_Problem_.
For this exercise, repeat the listing below from its first line through the line containing "--leaf-2: #5eb550;", exactly as written.

START Input data

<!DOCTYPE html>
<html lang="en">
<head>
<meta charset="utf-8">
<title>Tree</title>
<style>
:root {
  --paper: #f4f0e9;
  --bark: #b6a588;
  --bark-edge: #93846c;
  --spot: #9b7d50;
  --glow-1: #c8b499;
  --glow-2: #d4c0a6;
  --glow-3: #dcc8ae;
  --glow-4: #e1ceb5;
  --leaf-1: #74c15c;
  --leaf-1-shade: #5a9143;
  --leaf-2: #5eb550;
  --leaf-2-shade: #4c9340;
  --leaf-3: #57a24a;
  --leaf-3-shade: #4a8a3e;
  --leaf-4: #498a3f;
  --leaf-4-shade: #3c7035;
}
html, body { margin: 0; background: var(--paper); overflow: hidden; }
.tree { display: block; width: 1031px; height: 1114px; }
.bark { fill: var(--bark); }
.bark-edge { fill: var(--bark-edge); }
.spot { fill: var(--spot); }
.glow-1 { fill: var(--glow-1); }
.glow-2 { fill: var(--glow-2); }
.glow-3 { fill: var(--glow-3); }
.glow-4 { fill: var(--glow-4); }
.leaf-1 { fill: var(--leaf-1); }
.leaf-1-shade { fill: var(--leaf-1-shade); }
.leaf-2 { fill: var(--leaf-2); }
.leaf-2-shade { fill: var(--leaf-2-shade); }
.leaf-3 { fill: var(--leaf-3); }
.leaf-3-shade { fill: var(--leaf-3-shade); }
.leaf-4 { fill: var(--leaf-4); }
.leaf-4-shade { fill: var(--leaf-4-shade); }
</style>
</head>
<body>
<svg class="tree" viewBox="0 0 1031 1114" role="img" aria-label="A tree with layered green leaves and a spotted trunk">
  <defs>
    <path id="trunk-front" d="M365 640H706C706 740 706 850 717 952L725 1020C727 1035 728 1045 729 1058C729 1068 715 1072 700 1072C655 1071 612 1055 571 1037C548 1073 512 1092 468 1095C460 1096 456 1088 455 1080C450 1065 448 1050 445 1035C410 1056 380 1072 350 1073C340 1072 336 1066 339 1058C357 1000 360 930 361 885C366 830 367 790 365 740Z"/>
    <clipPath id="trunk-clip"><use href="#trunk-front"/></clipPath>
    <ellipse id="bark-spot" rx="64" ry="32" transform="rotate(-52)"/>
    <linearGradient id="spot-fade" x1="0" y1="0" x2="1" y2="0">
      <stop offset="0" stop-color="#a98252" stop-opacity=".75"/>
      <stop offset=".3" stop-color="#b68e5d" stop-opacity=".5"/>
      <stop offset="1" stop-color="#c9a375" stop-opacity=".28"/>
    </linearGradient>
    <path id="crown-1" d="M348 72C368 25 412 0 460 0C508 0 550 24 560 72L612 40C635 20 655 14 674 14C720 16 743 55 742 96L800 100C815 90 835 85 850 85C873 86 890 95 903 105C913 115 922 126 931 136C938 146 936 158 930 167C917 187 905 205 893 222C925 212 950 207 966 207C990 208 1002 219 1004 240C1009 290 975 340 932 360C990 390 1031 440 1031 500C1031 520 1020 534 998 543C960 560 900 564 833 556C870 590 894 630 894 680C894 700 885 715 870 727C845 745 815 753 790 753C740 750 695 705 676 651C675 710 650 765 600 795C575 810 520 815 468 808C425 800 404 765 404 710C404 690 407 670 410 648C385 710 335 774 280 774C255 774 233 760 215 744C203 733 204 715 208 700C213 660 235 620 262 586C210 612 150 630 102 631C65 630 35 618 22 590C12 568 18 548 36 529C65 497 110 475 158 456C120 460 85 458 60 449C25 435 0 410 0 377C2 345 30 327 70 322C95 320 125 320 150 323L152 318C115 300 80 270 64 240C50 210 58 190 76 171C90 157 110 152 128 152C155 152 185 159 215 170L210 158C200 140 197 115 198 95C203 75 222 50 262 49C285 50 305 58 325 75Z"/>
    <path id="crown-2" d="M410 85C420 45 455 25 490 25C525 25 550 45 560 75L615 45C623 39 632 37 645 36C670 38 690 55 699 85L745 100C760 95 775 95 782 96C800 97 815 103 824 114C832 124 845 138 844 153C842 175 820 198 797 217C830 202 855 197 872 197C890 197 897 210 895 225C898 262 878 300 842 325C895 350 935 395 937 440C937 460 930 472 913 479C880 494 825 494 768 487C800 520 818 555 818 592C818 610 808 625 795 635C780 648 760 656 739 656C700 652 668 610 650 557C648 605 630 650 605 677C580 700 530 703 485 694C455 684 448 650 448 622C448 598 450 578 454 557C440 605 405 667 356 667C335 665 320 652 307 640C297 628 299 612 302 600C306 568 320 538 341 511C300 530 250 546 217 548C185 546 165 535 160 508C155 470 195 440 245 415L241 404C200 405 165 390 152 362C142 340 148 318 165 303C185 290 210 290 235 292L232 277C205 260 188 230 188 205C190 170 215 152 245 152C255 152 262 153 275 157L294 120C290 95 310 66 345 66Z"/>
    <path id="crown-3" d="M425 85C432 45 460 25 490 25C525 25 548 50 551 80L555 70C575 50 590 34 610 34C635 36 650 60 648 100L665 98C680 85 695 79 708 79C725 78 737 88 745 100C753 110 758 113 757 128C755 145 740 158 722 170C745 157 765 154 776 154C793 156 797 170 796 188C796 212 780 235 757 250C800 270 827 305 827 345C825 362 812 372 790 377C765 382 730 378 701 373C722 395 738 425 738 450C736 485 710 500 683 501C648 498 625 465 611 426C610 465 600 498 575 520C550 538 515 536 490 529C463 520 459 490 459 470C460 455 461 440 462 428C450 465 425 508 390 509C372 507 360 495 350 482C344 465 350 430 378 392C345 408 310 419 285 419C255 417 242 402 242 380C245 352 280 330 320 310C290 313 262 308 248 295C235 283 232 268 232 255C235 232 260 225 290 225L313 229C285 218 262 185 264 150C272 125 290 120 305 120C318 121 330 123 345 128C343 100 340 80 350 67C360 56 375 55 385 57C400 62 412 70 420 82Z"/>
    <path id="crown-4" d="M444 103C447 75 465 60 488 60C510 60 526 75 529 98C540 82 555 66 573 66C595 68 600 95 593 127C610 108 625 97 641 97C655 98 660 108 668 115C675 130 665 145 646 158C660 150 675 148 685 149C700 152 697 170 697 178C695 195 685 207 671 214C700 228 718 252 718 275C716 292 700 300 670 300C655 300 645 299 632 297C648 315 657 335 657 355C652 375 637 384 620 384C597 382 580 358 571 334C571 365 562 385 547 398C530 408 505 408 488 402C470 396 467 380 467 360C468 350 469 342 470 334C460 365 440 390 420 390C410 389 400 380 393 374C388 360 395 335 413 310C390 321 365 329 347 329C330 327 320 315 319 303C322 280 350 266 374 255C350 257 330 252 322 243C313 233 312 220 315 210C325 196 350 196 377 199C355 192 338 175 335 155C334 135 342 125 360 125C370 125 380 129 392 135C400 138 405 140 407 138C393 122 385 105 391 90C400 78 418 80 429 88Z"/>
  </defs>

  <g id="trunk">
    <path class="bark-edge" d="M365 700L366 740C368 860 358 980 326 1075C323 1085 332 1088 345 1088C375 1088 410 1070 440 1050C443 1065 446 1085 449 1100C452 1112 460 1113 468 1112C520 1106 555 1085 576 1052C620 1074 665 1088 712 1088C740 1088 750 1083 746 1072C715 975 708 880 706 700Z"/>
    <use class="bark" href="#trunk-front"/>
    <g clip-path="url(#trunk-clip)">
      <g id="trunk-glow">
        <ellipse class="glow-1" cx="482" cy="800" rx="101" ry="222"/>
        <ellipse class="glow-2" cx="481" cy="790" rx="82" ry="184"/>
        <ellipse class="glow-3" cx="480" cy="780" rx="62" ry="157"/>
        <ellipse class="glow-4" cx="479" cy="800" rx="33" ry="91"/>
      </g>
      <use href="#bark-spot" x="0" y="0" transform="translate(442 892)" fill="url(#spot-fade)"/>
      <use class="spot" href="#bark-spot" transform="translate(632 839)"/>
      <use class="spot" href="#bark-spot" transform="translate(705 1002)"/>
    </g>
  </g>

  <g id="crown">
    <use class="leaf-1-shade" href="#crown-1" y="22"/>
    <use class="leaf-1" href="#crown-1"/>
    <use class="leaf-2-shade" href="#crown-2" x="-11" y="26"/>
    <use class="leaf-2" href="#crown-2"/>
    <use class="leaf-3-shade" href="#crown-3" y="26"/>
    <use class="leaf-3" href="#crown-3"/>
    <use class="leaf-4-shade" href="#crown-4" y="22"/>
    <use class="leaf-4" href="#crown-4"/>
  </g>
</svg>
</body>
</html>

END Input data

_Final answer_.
<!DOCTYPE html>
<html lang="en">
<head>
<meta charset="utf-8">
<title>Tree</title>
<style>
:root {
  --paper: #f4f0e9;
  --bark: #b6a588;
  --bark-edge: #93846c;
  --spot: #9b7d50;
  --glow-1: #c8b499;
  --glow-2: #d4c0a6;
  --glow-3: #dcc8ae;
  --glow-4: #e1ceb5;
  --leaf-1: #74c15c;
  --leaf-1-shade: #5a9143;
  --leaf-2: #5eb550;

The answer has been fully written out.